Haveyou ever wondered about the source of some of our wonderful expressions?
I was chatting with someone the other day about an incident and she commented: ‘‘ Oh I’ll bet his name is dirt!’’ I did not mean to, but well before my brain was engaged, my mouth had moved into gear and I’d corrected her. ‘‘ Mud!’’ I said. ‘‘ I beg your pardon,’’ she countered. ‘‘ No, I should beg your pardon. I was being a school marm and corrected you – it’s mud!’’
She kindly forgave me in exchange for a sharing of why it’s so. I thought I might share it with you. In fact, there is not one story but many possibilities for the origin of the expression. I’ll leave it to you to choose your favourite.
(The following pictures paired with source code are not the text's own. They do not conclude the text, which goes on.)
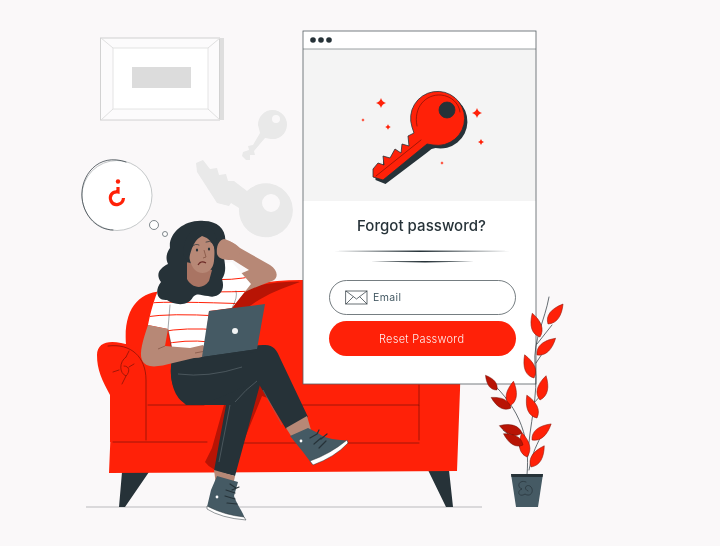
<!DOCTYPE html>
<html lang="en">
<head>
<meta charset="utf-8">
<title>Forgot password</title>
<style>
:root{--paper:#faf8f9;--red:#ff2108;--deep:#b81405;--ink:#263238;--slate:#455a64;--skin:#b78876;--shade:#a97463;--mist:#e9e9e9;--line:#d9d9d9;--panel:#f4f4f4;--white:#fff}
html,body{margin:0;height:100%;overflow:hidden;background:var(--paper)}
.canvas{display:block;width:720px;height:546px}
text{font-family:Inter,"Open Sans",sans-serif}
.red{fill:var(--red)}.deep{fill:var(--deep)}.ink{fill:var(--ink)}.slate{fill:var(--slate)}
.skin{fill:var(--skin)}.shade{fill:var(--shade)}.mist{fill:var(--mist)}.white{fill:var(--white)}
.hair-line{fill:none;stroke:var(--ink);stroke-width:.7;stroke-linecap:round}
.seam{fill:none;stroke:#8c1408;stroke-width:.8;stroke-linecap:round}
.stripe{fill:none;stroke:var(--red);stroke-width:1}
.lace{fill:none;stroke:var(--ink);stroke-width:1.2;stroke-linecap:round}
.heading{font-size:15px;font-weight:500;fill:var(--ink)}
.field-label{font-size:10.5px;fill:var(--slate)}
.button-label{font-size:11px;font-weight:300;fill:var(--white)}
</style>
</head>
<body>
<svg class="canvas" viewBox="0 0 720 546" role="img" aria-label="Woman on a red sofa with a laptop beside a forgot password window">
<defs>
  <path id="leaf" d="M0 0C-7-5-7-14 0-25C6-15 7-6 0 0Z"/>
  <path id="spark" d="M0-5Q1-1 5 0Q1 1 0 5Q-1 1-5 0Q-1-1 0-5Z"/>
  <clipPath id="shirt-clip"><path d="M168 272C158 286 152 305 148 325L168 329L174 358L204 356L209 311L232 308L251 284L232 262Z"/></clipPath>
</defs>
<rect width="720" height="546" fill="var(--paper)"/>

<g id="wall-frame">
  <path d="M219 38H224V120H219Z" fill="#dedede"/>
  <rect x="100.500" y="38" width="119" height="82" fill="#fcfbfc" stroke="#d2d2d2"/>
  <rect x="113" y="48" width="95" height="61" class="white" stroke="#e4e4e4"/>
  <path d="M101 38L113 48M220 38L208 48M101 120L113 109M220 120L208 109" stroke="#e0e0e0"/>
  <rect x="132" y="67" width="59" height="21" fill="#dcdcdc"/>
</g>

<g id="wall-keys" class="mist">
  <path fill-rule="evenodd" d="M258 125A14.500 14.500 0 1 1 271 139L265 138L254 151L255 155L250 155L250 160L246 160L242 156L243 152L249 150L248 146L253 145L260 133ZM272 119A4 4 0 1 0 280 119A4 4 0 1 0 272 119Z"/>
  <path fill-rule="evenodd" d="M196 163L203 160L210 169L217 168L219 175L226 174L228 181L234 181L247 191A27 27 0 1 1 239 208L231 203L229 206L217 203L197 172ZM262 203A9 9 0 1 0 280 203A9 9 0 1 0 262 203Z"/>
</g>

<g id="thought-bubble">
  <circle cx="117" cy="195.500" r="35" class="white"/>
  <circle cx="117" cy="195.500" r="35" fill="none" stroke="#9ea4a7" stroke-width=".6"/>
  <path d="M126 162C98 152 80 176 82 198C84 217 98 230 113 230" class="hair-line"/>
  <circle cx="154" cy="225" r="4.500" class="white" stroke="#4d585d" stroke-width=".7"/>
  <circle cx="165" cy="234" r="2.500" class="white" stroke="#4d585d" stroke-width=".7"/>
  <circle cx="118" cy="181.500" r="2.200" class="red"/>
  <path d="M118 187V192C112 191 109 196 111 201C114 207 123 205 123.500 198" fill="none" stroke="var(--red)" stroke-width="3.200"/>
</g>

<path id="floor" d="M86 507H482" stroke="#8d9396" stroke-width=".6"/>

<g id="sofa">
  <path d="M122 472H149L125 507H119ZM428 470H449L453 507H446Z" class="ink"/>
  <path d="M126 345C123 307 140 290 168 291C205 294 260 279 304 280L440 300Q462 330 460 390L457 471L109 473L112 400Z" class="red"/>
  <path d="M240 290C273 280 300 282 300 282C280 289 262 296 246 309L218 312Z" class="deep"/>
  <path d="M97 355C97 343 108 340 121 343C140 346 149 357 148 378L146 442H110L110 395C102 380 97 370 97 355Z" class="red"/>
  <path d="M108 346C131 343 146 357 146 380V440M113 442H207M242 443H419M148 405H204M293 405H419V440M419 385V405" class="seam"/>
  <path d="M126 357C119 362 119 373 126 376C130 372 130 366 124 366M126 376L122 384M119 370L113 372M126 357L129 351M129 367L134 364" class="seam"/>
  <path d="M174 372C178 390 190 404 224 405L212 448L205 462Q214 474 232 470L262 396L287 405L275 372Z" class="deep"/>
</g>

<g id="woman">
  <g id="raised-arm">
    <path d="M221 243C227 238 235 243 240 248L270 265C278 270 279 278 272 281C258 286 246 291 233 298L226 280L249 270L233 260C225 258 220 250 221 243Z" class="skin"/>
    <path d="M222 245L230 253M226 242L235 251" stroke="var(--shade)" fill="none"/>
  </g>
  <path id="shirt" d="M168 272C158 286 152 305 148 325L168 329L174 358L204 356L209 311L232 308L251 284L232 262Z" class="white"/>
  <g clip-path="url(#shirt-clip)" class="stripe">
    <path d="M150 303Q170 301 250 304M145 317Q170 313 220 316M160 332Q185 327 220 330M160 345Q185 339 210 342M160 291Q200 293 260 291M210 279Q230 281 255 276"/>
  </g>
  <path d="M170 305L168 329L172 350M232 308Q238 297 236 291" class="hair-line" opacity=".6"/>
  <path id="neck" d="M188 265L211 270L211 283C204 292 190 288 183 278Z" class="shade"/>
  <path id="hair-back" d="M170 248C168 233 185 219 204 221C220 221 229 233 224 248C222 259 229 268 222 279C226 291 218 299 208 296C201 296 198 292 193 297C188 307 174 305 167 300C157 301 154 291 161 282C155 274 160 268 168 264C165 258 167 252 170 248Z" class="ink"/>
  <path d="M187 262L212 270L209 281C202 291 191 287 187 279Z" class="shade"/>
  <path id="face" d="M190 243C194 234 201 231 207 235C215 239 215 250 214 261C213 271 205 275 198 272C191 269 187 256 190 243Z" class="skin"/>
  <path id="fringe" d="M184 256C182 240 190 227 205 226C216 227 219 241 216 254C214 243 209 238 202 236C194 240 191 249 188 263Z" class="ink"/>
  <g id="features">
    <path d="M192 247Q195 243 199 245M206 242Q210 240 213 243" class="hair-line" stroke-width="1.500"/>
    <ellipse cx="197" cy="250" rx="1.100" ry="1.600" class="ink"/>
    <ellipse cx="209" cy="249" rx="1.100" ry="1.600" class="ink"/>
    <path d="M204 250L206 257L203 258" fill="none" stroke="#855343" stroke-width=".8"/>
    <path d="M198 265Q201 260 206 263" fill="none" stroke="#6a2926" stroke-width="1.200"/>
  </g>
  <path id="hand-at-temple" d="M217 254C216 246 219 240 224 239C231 240 237 247 242 250L235 260C226 260 219 260 217 254Z" class="skin"/>
  <g id="trousers">
    <path d="M172 360L230 350L264 370L235 476L214 471L226 405H190C175 403 168 380 172 360Z" class="ink"/>
    <path d="M172 360C201 351 239 347 263 345C273 344 277 350 280 358L308 417L286 429L257 381C235 390 211 405 186 405C174 394 168 378 172 360Z" class="ink"/>
    <path d="M257 381Q246 389 235 402M178 374Q208 378 242 367M263 390L282 425M230 405L219 462" fill="none" stroke="#6f7b80" stroke-width=".5"/>
  </g>
  <path id="resting-arm" d="M148 325C143 340 139 353 142 360C146 369 158 367 173 363L194 358Q204 358 209 353L203 345L190 348L165 346L168 329Z" class="skin"/>
  <path d="M165 346L158 349M195 353L206 351" stroke="#7d5141" stroke-width=".7"/>
  <g id="laptop">
    <path d="M209 311L265 304L257 349L202 357Z" class="slate"/>
    <path d="M202 357L257 349L256 352L201 359Z" class="ink"/>
    <circle cx="235" cy="331" r="3" fill="#f2f4f5"/>
  </g>
  <g id="front-shoe">
    <path d="M286 428L307 416L311 430L293 439Z" class="skin"/>
    <path d="M290 436L308 428L318 433C326 440 338 439 348 441C342 450 326 460 312 464L303 452Z" class="slate"/>
    <path d="M310 461Q330 454 347 440L348 443Q335 457 313 465Z" class="white" stroke="var(--ink)" stroke-width=".5"/>
    <path d="M310 438L317 434M314 444L321 438M319 448L326 441M317 434L319 430M321 439L327 434" class="lace"/>
    <circle cx="301" cy="441" r="1.400" class="white"/>
  </g>
  <g id="rear-shoe">
    <path d="M214 470L235 476L232 491L216 485Z" class="skin"/>
    <path d="M217 476L238 482L234 496C237 505 243 512 245 519C230 517 216 513 207 507L211 490Z" class="slate"/>
    <path d="M207 506Q224 515 244 517L246 520Q221 518 207 509Z" class="white" stroke="var(--ink)" stroke-width=".5"/>
    <path d="M226 490L235 493M225 496L235 499M227 503L237 504M232 490L239 487M230 484L236 488" class="lace"/>
    <circle cx="217" cy="497" r="1.400" class="white"/>
  </g>
</g>

<g id="password-window">
  <rect x="303" y="31" width="233" height="353" class="white"/>
  <rect x="303" y="49" width="233" height="152" fill="var(--panel)"/>
  <rect x="303" y="31" width="233" height="353" fill="none" stroke="#555e63" stroke-width=".8"/>
  <path d="M303 49H536" stroke="#596267" stroke-width=".6"/>
  <g class="ink"><circle cx="313" cy="40" r="2.800"/><circle cx="321" cy="40" r="2.800"/><circle cx="329" cy="40" r="2.800"/></g>
  <g id="red-key">
    <g id="key-edge" transform="translate(2.500 3)">
      <path d="M412 126A27 27 0 1 1 433 145L429 146L424 150L383 181L373 177L373 170L380 166L381 157L388 161L393 152L399 156L400 147L407 149L415 135Z" class="ink"/>
    </g>
    <path fill-rule="evenodd" d="M412 127A27 27 0 1 1 433 145L427 144L383 180L373 177V169L378 163L384 165L383 156L390 158L395 149L401 153L402 144L409 146L408 136L414 133ZM439 110A8 8 0 1 0 455 110A8 8 0 1 0 439 110Z" class="red" stroke="var(--ink)" stroke-width=".8"/>
    <path d="M439 113A8 8 0 0 1 453 105A7 7 0 0 0 439 113Z" class="ink"/>
    <path d="M376 176L421 140M417 126C413 107 426 94 441 95C451 96 459 103 460 112" class="seam"/>
  </g>
  <g id="sparkles" class="red">
    <use href="#spark" x="381" y="103"/>
    <use href="#spark" x="477" y="113"/>
    <use href="#spark" transform="translate(388 127) scale(.55)"/>
    <use href="#spark" transform="translate(481 142) scale(.6)"/>
    <use href="#spark" transform="translate(363 120) scale(.35)"/>
    <use href="#spark" transform="translate(442 163) scale(.35)"/>
  </g>
  <text class="heading" x="357" y="231" textLength="129">Forgot password?</text>
  <path d="M334 251L420 250.500L511 251L420 252ZM371 261.500L425 261L474 261.500L425 262.500Z" class="ink"/>
  <g id="email-field">
    <rect x="329.500" y="280.500" width="186" height="34" rx="17" class="white" stroke="#525c61" stroke-width=".8"/>
    <path d="M346 291H367V304H346ZM346 291L356.500 299L367 291M346 304L353 297M367 304L360 297" class="hair-line"/>
    <text class="field-label" x="373" y="301" textLength="28">Email</text>
  </g>
  <g id="reset-button">
    <rect x="329" y="321" width="187" height="35" rx="17.500" class="red"/>
    <text class="button-label" x="379" y="343" textLength="85">Reset Password</text>
  </g>
</g>

<g id="plant">
  <path d="M527 475C530 440 522 410 489 380M528 456C529 425 539 395 535 365C533 340 545 320 549 297M529 470C533 450 537 445 543 432M524 455Q518 440 503 430M533 404L543 393M536 363L546 348M537 344L552 325M510 403L506 398" class="hair-line"/>
  <g class="red" stroke="#8c1408" stroke-width=".5">
    <use href="#leaf" transform="translate(548 324) rotate(37)"/>
    <use href="#leaf" transform="translate(540 337) rotate(-18)"/>
    <use href="#leaf" transform="translate(537 355) rotate(48)"/>
    <use href="#leaf" transform="translate(534 378) rotate(-22)"/>
    <use href="#leaf" transform="translate(540 400) rotate(14)"/>
    <use href="#leaf" transform="translate(537 418) rotate(-24)"/>
    <use href="#leaf" transform="translate(532 440) rotate(50)"/>
    <use href="#leaf" transform="translate(531 467) rotate(32)"/>
    <use href="#leaf" transform="translate(527 457) rotate(-12)"/>
    <use href="#leaf" transform="translate(510 406) rotate(8)"/>
  </g>
  <g class="deep" stroke="#6e0e05" stroke-width=".5">
    <use href="#leaf" transform="translate(497 390) rotate(-38) scale(.75)"/>
    <use href="#leaf" transform="translate(511 408) rotate(-62) scale(.9)"/>
    <use href="#leaf" transform="translate(522 433) rotate(-72) scale(.95)"/>
    <use href="#leaf" transform="translate(523 445) rotate(-60) scale(.9)"/>
  </g>
  <path d="M511 474H543L538 507H516Z" class="slate"/>
  <path d="M511 474H543L542.500 477H511.500Z" class="ink"/>
  <path d="M526 482C519 479 516 487 522 489C516 491 519 498 525 494C531 498 535 490 530 486C526 484 523 489 528 491" class="hair-line"/>
</g>
</svg>
</body>
</html>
This expression has been around for a very long time in England. In the early 1700s the word was used to describe a fool. A short time thereafter it was used to describe a member of parliament who had lost an election and disgraced himself – he had dirtied his reputation.
My favourite reason though may be found in the Morris Dictionary of Words And Phrases, which tells us the very sorry tale of Doctor Samuel A. Mudd. This is the man who set the broken leg of John Wilkes Booth.
Booth, as you may recall, was the man responsible for the assassination of President Abraham Lincoln. It was suggested at the time that the doctor was a member of the assassination plot and that he should be punished.
In 19th century America, if you were in trouble or associated with those in trouble, your name was ‘‘ Mudd’’ which quickly became ‘ mud’’. You were caught up in something and you became bad by association.
In fact, the expression was well in use before poor unfortunate Dr Mudd. During the Civil War, the ‘‘ gutter press’’ as we may call it was known as the ‘‘ mud press’’ as they were known to ‘‘ throw mud’’ or insinuations that would blacken the reputation of the person about whom they wrote.
What happened to Dr Mudd? He was imprisoned but pardoned and released by President Andrew Johnson in 1869. His conviction, however, was never overturned so I guess his name is still Mudd?
Sue-Belinda as a baby. See some of the North’s cutest kids in our Babies of 2010 booklet to be
published on March 23.